As you pass through Uphall it is hard to see that it was the centre of the shale oil industry in the early twentieth century. If you explore a bit you can see where a little bit of the Garden City movement took root in the middle of the industrial development. Middleton Hall went from a prosperous mansion, to the industrial headquarters of the Scottish Oil Company.
Staff at Middleton Hall in the 1950s. Source: Almond Valley Heritage Trust
Middleton Hall is now a care home, but the shale trail route takes you through some interesting developments in Uphall’s history. Once you’ve crossed over Loaninghill Road, you are in what were the grounds of Middleton Hall. Try to picture a long tree lined driveway, landscaped grounds with mature trees. At the bottom of the slope (where the A89 bypasses Uphall and Broxburn) there’s a dovecot and a walled garden. An appropriate setting for a fine house.
When you walk along Middleton Road however, you are travelling into the twentieth century landscape. The houses here are part of Scottish Oils development in the 1920s, inspired by the Garden City movement. This was the idea behind Welwyn Garden City and Letchworth and eventually led to the new towns, such as Livingston and Cumbernauld. The idea is to combine greenspace and housing to create a better quality of life for the residents.
A better style of housing for management in the Uphall 'Garden City" Source: Almond Valley Heritage Trust
The Hall became the headquarters of Scottish Oils Ltd in 1920 and these houses were built for some of the managers and staff of the company. Definitely a better class of housing than that provided for the miners and oil workers. Middleton was also the administrative centre of the industry and the engineering workshops and training centre for the apprentices until 1967.

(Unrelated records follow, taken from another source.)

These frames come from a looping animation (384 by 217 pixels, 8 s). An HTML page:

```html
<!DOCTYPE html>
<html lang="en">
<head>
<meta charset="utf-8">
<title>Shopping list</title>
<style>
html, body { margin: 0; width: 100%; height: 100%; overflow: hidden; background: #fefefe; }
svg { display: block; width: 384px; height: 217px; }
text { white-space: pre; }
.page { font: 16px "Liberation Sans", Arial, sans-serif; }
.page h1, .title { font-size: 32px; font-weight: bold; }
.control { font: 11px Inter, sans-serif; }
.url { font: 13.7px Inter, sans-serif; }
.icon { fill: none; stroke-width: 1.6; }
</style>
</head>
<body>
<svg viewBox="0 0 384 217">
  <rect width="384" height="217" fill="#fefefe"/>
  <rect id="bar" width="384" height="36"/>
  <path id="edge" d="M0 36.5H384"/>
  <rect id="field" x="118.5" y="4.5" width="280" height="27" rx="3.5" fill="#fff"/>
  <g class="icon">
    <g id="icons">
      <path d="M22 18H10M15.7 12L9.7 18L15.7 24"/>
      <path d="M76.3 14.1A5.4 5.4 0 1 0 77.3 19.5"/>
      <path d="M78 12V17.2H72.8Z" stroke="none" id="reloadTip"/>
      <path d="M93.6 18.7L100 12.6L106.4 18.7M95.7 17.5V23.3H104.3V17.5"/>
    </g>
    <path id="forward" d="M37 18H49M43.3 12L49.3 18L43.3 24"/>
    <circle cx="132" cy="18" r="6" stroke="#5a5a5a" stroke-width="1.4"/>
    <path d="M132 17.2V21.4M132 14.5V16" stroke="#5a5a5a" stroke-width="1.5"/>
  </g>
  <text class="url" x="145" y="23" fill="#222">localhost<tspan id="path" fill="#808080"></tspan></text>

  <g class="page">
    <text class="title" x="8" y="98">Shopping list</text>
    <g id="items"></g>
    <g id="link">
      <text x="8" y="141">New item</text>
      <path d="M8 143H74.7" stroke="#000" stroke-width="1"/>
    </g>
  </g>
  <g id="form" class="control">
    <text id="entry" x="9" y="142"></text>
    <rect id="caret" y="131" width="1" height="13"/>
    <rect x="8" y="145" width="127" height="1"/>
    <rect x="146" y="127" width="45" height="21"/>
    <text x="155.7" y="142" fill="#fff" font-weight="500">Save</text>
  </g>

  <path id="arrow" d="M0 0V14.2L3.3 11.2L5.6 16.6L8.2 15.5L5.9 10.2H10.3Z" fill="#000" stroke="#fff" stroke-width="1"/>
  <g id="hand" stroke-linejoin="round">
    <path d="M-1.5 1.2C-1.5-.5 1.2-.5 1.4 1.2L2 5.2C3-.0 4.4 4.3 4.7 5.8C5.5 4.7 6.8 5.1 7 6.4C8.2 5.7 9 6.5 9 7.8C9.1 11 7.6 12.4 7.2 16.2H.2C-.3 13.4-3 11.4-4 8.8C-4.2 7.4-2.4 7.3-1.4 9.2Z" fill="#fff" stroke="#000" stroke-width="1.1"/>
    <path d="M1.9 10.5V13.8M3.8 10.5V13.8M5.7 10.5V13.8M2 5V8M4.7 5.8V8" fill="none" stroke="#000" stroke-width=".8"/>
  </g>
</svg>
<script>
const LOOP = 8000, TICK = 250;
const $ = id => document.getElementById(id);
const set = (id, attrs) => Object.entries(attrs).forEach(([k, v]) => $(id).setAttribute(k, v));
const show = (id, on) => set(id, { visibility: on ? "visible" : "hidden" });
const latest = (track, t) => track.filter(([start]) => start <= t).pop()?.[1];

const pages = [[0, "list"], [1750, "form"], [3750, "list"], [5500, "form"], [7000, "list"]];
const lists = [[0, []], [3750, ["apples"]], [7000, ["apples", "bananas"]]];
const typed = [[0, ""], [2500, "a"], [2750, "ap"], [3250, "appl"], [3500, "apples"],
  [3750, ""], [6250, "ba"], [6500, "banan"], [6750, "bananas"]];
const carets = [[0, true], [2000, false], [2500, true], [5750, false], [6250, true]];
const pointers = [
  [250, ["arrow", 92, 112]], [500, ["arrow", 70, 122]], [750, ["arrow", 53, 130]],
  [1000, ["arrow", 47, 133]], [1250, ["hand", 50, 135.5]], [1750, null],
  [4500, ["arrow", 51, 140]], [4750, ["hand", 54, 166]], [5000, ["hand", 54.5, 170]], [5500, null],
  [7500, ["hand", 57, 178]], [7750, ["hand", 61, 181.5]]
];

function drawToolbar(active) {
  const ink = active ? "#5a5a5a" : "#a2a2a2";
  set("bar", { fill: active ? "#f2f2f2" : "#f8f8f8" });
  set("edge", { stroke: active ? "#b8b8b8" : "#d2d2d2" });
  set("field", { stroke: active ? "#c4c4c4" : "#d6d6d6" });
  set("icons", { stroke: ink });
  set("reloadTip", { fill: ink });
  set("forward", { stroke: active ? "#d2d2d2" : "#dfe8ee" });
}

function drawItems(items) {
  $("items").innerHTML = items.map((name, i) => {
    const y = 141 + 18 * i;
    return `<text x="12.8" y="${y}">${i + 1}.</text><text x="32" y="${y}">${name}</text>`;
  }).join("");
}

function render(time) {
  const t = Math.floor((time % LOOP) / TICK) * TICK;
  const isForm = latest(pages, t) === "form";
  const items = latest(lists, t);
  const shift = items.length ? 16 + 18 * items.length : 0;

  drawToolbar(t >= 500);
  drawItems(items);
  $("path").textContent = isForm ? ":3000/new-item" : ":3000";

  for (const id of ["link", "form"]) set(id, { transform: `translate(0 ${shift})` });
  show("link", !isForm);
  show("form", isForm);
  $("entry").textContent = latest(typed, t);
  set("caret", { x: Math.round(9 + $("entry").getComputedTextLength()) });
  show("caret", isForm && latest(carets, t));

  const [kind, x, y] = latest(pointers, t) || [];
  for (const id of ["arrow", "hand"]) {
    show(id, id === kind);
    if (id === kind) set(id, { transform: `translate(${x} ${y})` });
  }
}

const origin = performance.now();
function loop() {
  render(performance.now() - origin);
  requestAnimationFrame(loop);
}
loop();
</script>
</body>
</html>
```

It is a complex history for what seems an unremarkable street.